* _TASK INSTRUCTIONS_
Among the entries that follow, count the lines that contain the word "background" and say how many there are, writing nothing else.

* _SOURCE MATERIAL_
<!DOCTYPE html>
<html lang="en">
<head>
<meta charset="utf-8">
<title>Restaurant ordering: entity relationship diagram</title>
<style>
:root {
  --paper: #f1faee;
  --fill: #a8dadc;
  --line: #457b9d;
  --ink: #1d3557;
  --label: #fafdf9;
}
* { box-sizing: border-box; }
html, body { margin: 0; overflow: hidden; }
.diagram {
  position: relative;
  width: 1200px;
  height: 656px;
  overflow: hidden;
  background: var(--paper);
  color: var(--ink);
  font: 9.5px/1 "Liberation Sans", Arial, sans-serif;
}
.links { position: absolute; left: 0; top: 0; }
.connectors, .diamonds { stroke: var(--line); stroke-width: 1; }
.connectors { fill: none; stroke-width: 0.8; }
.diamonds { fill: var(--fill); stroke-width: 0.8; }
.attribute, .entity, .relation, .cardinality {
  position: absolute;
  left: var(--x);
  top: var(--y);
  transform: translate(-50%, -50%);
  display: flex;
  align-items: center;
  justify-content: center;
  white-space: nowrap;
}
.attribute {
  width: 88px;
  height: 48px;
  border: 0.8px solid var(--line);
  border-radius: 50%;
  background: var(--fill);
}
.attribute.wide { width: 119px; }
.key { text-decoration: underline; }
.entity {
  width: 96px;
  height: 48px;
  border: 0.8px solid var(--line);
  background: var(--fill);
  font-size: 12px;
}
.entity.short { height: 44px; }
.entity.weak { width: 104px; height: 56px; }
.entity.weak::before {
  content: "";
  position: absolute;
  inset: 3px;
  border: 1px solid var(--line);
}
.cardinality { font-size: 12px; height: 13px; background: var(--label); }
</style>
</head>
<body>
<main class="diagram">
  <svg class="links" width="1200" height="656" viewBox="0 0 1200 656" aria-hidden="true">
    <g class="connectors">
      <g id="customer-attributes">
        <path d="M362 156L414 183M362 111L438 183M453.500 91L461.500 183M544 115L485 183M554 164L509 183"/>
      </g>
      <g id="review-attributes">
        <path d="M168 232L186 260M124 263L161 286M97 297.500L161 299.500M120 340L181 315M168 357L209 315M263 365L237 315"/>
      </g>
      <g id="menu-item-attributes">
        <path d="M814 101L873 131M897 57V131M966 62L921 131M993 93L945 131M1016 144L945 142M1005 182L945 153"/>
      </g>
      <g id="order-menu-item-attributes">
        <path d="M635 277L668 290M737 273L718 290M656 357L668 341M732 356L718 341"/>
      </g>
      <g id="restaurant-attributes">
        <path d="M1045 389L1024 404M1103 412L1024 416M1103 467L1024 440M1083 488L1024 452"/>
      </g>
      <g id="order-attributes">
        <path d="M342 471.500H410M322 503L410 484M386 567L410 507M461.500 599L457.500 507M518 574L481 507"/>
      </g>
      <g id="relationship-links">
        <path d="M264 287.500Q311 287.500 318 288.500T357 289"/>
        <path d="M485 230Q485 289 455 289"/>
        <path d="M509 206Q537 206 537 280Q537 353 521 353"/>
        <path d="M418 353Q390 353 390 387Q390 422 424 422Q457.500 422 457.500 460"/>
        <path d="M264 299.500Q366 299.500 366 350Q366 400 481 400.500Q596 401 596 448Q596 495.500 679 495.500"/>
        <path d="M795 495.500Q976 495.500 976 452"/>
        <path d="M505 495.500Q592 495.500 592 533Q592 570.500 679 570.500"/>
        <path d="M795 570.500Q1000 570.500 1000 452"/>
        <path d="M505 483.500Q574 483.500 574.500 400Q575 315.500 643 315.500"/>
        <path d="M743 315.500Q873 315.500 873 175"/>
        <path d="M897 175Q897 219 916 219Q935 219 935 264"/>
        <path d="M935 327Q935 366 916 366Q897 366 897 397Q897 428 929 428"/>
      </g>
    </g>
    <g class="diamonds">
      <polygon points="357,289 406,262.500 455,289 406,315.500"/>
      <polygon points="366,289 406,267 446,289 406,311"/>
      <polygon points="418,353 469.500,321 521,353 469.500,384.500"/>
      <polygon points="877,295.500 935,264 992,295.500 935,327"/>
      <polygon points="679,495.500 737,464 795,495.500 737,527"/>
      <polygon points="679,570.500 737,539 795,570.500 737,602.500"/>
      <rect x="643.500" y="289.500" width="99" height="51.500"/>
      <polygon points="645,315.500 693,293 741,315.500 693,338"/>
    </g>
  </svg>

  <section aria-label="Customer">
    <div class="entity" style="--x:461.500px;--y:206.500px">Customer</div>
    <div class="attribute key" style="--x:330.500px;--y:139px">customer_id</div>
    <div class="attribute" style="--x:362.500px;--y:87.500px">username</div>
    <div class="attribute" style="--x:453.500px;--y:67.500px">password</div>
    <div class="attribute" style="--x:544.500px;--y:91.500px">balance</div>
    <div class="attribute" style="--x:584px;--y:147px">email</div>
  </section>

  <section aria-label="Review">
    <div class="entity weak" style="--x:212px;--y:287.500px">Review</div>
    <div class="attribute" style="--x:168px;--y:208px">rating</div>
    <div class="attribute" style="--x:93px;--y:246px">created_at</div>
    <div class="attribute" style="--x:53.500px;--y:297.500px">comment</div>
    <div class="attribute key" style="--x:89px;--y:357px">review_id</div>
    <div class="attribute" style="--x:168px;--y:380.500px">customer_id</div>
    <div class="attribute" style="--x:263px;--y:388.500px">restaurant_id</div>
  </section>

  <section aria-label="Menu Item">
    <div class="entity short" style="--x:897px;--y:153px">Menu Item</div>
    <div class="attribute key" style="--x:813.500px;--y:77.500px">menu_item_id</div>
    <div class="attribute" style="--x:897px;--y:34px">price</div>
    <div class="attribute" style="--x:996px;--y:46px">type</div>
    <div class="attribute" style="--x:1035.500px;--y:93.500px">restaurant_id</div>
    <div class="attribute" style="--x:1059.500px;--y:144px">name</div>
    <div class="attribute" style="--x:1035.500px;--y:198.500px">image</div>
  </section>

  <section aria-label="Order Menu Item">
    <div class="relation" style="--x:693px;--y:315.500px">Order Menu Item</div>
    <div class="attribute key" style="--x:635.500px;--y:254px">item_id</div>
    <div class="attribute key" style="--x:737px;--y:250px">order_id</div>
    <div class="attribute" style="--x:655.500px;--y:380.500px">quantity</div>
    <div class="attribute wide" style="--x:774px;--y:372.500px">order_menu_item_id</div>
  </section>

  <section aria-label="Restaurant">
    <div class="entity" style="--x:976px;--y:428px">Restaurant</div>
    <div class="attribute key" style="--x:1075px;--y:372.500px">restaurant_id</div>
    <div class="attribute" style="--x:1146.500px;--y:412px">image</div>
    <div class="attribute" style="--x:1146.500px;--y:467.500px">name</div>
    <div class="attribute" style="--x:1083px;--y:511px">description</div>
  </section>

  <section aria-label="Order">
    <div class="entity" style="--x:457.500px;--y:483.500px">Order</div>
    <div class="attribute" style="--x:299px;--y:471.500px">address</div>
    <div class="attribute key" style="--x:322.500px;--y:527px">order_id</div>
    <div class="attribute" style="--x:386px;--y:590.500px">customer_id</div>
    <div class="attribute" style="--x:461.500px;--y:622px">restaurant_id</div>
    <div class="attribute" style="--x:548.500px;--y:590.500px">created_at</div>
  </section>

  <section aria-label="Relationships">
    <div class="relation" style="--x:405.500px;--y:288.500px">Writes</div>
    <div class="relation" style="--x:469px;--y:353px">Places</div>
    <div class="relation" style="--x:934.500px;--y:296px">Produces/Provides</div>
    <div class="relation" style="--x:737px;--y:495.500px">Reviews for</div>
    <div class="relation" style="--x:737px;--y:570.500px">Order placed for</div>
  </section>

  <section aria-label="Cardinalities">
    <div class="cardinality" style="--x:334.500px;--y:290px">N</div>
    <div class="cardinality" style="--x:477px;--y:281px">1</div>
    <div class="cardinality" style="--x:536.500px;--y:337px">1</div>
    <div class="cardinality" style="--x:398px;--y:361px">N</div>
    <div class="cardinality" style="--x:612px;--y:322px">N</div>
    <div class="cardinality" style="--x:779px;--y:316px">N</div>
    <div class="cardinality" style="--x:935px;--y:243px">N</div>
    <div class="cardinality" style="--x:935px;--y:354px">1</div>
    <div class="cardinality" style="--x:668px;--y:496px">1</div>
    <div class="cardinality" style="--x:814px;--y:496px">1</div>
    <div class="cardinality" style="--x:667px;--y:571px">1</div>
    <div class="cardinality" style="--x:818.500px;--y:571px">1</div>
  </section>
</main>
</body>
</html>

* _SOLVED EXERCISE_
4